Three Maryland men have been indicted in connection with an alleged conspiracy to distribute the powerful opioid fentanyl provided by a Mexican cartel, the U.S. attorney’s office said Thursday.
Nevone McCrimmon, 47, of Edgewood; William Elijah, 51, of Baltimore; and Terrance Mobley, 50, of Baltimore are charged with an alleged conspiracy to distribute more than 400 grams of fentanyl.
Law enforcement officials allege the men were high-ranking members of a Baltimore-based drug trafficking organization that imports and distributes heroin, opioids and other drugs, the U.S. attorney’s office said in a news release.
Starting in fall 2017, officials said, the men regularly purchased drugs by the kilogram from a Miami-based drug trafficking organization, which had ties to Sinaloa and Tijuana Mexican drug cartels, the release states.

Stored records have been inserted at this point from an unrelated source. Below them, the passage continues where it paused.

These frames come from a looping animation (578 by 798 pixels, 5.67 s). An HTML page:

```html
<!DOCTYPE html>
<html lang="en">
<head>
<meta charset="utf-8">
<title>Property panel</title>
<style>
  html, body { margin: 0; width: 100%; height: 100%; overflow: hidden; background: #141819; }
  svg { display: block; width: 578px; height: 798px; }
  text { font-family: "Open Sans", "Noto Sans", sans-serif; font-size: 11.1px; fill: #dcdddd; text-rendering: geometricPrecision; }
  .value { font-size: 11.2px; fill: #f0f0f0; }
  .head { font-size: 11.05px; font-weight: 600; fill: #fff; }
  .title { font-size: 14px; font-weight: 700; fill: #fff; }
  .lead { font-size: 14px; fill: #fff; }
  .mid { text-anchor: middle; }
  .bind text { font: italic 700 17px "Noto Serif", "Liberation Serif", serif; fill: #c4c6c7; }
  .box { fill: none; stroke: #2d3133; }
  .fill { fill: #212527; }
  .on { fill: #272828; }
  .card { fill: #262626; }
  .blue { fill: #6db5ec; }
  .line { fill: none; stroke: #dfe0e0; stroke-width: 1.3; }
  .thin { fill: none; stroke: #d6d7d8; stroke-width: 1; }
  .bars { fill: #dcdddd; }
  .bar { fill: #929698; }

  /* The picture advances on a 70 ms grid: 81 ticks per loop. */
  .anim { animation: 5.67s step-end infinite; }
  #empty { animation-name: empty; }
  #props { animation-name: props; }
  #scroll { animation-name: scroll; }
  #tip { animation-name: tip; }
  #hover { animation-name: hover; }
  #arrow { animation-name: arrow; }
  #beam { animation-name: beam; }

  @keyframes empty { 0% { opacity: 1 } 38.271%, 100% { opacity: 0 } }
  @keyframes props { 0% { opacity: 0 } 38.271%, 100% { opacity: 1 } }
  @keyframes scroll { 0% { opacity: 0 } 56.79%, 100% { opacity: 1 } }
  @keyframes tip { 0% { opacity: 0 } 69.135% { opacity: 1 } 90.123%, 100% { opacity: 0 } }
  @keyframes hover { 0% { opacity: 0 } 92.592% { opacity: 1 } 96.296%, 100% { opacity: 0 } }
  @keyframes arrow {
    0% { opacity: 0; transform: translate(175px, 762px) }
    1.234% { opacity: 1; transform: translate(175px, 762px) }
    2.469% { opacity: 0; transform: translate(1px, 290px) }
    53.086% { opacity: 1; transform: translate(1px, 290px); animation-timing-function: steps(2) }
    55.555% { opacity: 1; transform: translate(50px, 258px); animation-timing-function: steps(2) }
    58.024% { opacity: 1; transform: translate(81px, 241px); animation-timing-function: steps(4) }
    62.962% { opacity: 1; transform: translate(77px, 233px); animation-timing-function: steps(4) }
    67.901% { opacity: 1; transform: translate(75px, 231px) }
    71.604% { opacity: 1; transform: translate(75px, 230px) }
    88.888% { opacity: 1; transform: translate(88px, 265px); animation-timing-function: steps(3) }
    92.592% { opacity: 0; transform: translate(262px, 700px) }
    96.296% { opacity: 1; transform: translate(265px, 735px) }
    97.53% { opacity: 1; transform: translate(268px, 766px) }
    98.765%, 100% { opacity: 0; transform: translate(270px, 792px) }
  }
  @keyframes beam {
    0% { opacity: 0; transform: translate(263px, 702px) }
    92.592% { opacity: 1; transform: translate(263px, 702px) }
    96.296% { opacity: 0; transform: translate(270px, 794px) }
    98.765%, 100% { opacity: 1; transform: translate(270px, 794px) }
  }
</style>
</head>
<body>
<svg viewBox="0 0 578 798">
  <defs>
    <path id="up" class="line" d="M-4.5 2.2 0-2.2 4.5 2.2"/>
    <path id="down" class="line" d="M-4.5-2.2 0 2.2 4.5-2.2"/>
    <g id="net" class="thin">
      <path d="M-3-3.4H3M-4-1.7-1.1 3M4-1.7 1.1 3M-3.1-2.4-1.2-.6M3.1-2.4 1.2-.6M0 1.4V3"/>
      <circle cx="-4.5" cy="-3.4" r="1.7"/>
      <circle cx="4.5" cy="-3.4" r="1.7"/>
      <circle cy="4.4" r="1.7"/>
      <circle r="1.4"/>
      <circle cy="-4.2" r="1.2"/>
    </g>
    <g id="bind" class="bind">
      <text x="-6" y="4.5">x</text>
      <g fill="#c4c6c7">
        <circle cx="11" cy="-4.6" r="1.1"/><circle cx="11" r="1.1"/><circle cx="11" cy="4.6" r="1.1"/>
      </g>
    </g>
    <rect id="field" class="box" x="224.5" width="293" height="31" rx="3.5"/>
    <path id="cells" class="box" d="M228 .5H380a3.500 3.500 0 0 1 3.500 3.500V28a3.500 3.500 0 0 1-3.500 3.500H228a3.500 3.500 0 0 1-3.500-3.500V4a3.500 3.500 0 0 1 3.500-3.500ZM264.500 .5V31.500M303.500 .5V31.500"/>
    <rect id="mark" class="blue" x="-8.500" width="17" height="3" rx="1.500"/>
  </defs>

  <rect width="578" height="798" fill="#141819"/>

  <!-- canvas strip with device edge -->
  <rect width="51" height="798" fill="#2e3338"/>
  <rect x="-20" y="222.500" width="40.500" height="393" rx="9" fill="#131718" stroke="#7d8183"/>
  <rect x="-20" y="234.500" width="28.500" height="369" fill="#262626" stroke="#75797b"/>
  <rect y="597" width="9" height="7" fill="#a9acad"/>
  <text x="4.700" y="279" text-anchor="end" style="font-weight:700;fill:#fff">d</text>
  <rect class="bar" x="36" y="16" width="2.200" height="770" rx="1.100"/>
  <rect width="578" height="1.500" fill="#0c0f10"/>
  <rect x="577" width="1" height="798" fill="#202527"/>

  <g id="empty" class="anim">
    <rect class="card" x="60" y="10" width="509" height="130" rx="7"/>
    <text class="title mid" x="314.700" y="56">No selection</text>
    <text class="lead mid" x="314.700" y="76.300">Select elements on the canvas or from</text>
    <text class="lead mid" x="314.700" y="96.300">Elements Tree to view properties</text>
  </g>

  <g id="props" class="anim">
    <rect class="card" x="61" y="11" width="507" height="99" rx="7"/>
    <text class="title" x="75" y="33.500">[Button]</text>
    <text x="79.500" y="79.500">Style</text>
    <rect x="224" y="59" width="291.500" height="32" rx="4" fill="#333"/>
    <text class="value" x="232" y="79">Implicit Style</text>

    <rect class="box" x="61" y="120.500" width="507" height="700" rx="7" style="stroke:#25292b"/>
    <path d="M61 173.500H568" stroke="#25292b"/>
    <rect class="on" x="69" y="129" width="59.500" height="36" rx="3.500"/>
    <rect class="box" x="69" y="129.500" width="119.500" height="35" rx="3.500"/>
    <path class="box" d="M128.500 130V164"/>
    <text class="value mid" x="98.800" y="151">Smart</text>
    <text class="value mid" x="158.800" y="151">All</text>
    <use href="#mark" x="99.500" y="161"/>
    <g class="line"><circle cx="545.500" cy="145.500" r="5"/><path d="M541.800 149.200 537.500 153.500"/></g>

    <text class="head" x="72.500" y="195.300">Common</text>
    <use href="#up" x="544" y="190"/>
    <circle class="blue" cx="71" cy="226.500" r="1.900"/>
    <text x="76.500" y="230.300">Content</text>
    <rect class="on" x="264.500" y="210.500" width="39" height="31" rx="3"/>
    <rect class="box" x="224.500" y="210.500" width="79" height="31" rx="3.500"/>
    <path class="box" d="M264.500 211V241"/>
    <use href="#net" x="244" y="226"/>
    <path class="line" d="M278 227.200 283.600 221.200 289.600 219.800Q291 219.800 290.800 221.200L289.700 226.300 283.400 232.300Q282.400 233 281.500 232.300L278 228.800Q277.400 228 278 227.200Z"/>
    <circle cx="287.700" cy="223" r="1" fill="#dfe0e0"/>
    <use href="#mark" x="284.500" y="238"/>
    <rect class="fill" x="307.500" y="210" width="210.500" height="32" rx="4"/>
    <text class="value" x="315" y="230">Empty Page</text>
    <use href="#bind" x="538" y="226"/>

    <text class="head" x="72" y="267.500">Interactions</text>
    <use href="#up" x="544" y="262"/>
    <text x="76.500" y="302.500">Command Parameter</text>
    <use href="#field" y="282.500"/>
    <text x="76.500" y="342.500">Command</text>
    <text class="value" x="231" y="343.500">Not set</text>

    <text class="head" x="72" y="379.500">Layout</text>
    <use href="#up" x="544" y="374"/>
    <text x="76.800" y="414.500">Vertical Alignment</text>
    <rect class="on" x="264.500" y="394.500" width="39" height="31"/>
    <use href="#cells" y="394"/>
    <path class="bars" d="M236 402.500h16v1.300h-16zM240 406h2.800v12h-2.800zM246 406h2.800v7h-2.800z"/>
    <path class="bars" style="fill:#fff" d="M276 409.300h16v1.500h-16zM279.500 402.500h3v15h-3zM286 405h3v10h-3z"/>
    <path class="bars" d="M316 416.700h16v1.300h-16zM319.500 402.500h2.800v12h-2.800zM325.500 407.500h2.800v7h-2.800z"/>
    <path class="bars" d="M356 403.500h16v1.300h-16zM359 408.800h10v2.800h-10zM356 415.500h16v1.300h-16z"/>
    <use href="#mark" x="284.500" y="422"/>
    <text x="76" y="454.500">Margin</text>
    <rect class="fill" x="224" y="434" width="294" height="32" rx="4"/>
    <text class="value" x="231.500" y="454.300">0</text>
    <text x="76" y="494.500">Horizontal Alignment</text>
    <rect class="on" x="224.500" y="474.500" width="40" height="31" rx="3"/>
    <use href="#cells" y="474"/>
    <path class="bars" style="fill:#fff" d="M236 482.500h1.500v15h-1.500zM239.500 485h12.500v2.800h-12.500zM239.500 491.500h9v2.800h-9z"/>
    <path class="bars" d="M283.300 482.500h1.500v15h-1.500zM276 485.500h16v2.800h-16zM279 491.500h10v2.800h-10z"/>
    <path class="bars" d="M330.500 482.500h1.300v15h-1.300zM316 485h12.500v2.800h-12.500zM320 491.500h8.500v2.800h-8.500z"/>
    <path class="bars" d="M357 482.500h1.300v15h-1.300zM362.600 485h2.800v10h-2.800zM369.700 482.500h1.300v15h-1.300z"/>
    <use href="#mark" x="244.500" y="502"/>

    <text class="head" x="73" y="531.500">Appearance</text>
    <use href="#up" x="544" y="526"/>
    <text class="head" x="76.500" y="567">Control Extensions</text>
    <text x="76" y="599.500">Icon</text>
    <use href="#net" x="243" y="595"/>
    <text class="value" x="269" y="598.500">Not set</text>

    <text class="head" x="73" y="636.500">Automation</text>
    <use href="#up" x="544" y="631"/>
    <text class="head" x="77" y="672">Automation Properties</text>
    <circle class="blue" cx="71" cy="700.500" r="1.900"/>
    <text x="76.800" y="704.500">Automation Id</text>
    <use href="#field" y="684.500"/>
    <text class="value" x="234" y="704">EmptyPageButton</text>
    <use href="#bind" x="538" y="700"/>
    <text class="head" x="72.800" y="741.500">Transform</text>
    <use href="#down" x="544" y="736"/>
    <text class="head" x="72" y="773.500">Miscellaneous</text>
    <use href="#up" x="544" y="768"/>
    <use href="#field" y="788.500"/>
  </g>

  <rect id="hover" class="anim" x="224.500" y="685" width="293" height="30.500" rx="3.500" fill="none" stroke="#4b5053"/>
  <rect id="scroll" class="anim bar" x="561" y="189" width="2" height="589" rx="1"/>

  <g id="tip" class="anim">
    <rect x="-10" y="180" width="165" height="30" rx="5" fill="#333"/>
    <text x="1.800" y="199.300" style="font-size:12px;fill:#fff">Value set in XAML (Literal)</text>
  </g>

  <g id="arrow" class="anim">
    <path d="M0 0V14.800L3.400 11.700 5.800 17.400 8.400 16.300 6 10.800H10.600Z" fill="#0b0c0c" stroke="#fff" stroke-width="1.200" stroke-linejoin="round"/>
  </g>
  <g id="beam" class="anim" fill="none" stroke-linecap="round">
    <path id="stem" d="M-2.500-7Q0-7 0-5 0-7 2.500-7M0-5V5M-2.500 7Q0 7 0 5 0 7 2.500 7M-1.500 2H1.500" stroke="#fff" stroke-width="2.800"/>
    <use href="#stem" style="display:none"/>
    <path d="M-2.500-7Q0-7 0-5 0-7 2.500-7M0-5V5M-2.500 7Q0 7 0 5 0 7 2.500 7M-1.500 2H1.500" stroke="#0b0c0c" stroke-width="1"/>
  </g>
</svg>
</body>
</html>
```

The drugs allegedly were delivered by the cartel to a contact in Ventura County, Calif., and then shipped to the men in Maryland, according to the release.
“Fentanyl is one of the most lethal threats facing Maryland right now. As little as two milligrams of fentanyl can be a lethal dose, and the 20 kilograms of fentanyl seized in this case to date is enough to kill 10 million people — more than one and a half times the population of Maryland,” Maryland U.S. Attorney Robert K. Hur said in the release. “We are working with our partners to attack the sources of supply, as well as the street dealers who are committing the most violence in our neighborhoods.”
Fentanyl, which is about 50 times more powerful than heroin, is sometimes mixed with heroin by dealers to give users a more potent high.
The synthetic opioid is blamed for the epidemic of overdose deaths nationwide. Of Maryland’s 1,185 opioid overdoses in the first half of 2018, more than three-quarters involved fentanyl.
Both McCrimmon’s attorney, A. Eduardo Balarezo, and Mobley’s attorney, Julie Marie Reamy, declined to comment on the charges Thursday. Elijah’s attorney, Lawrence Rosenberg, did not return messages requesting comment Thursday.
If convicted, the men each face a mandatory minimum sentence of 10 years in federal prison and a maximum sentence of life in prison, the release states.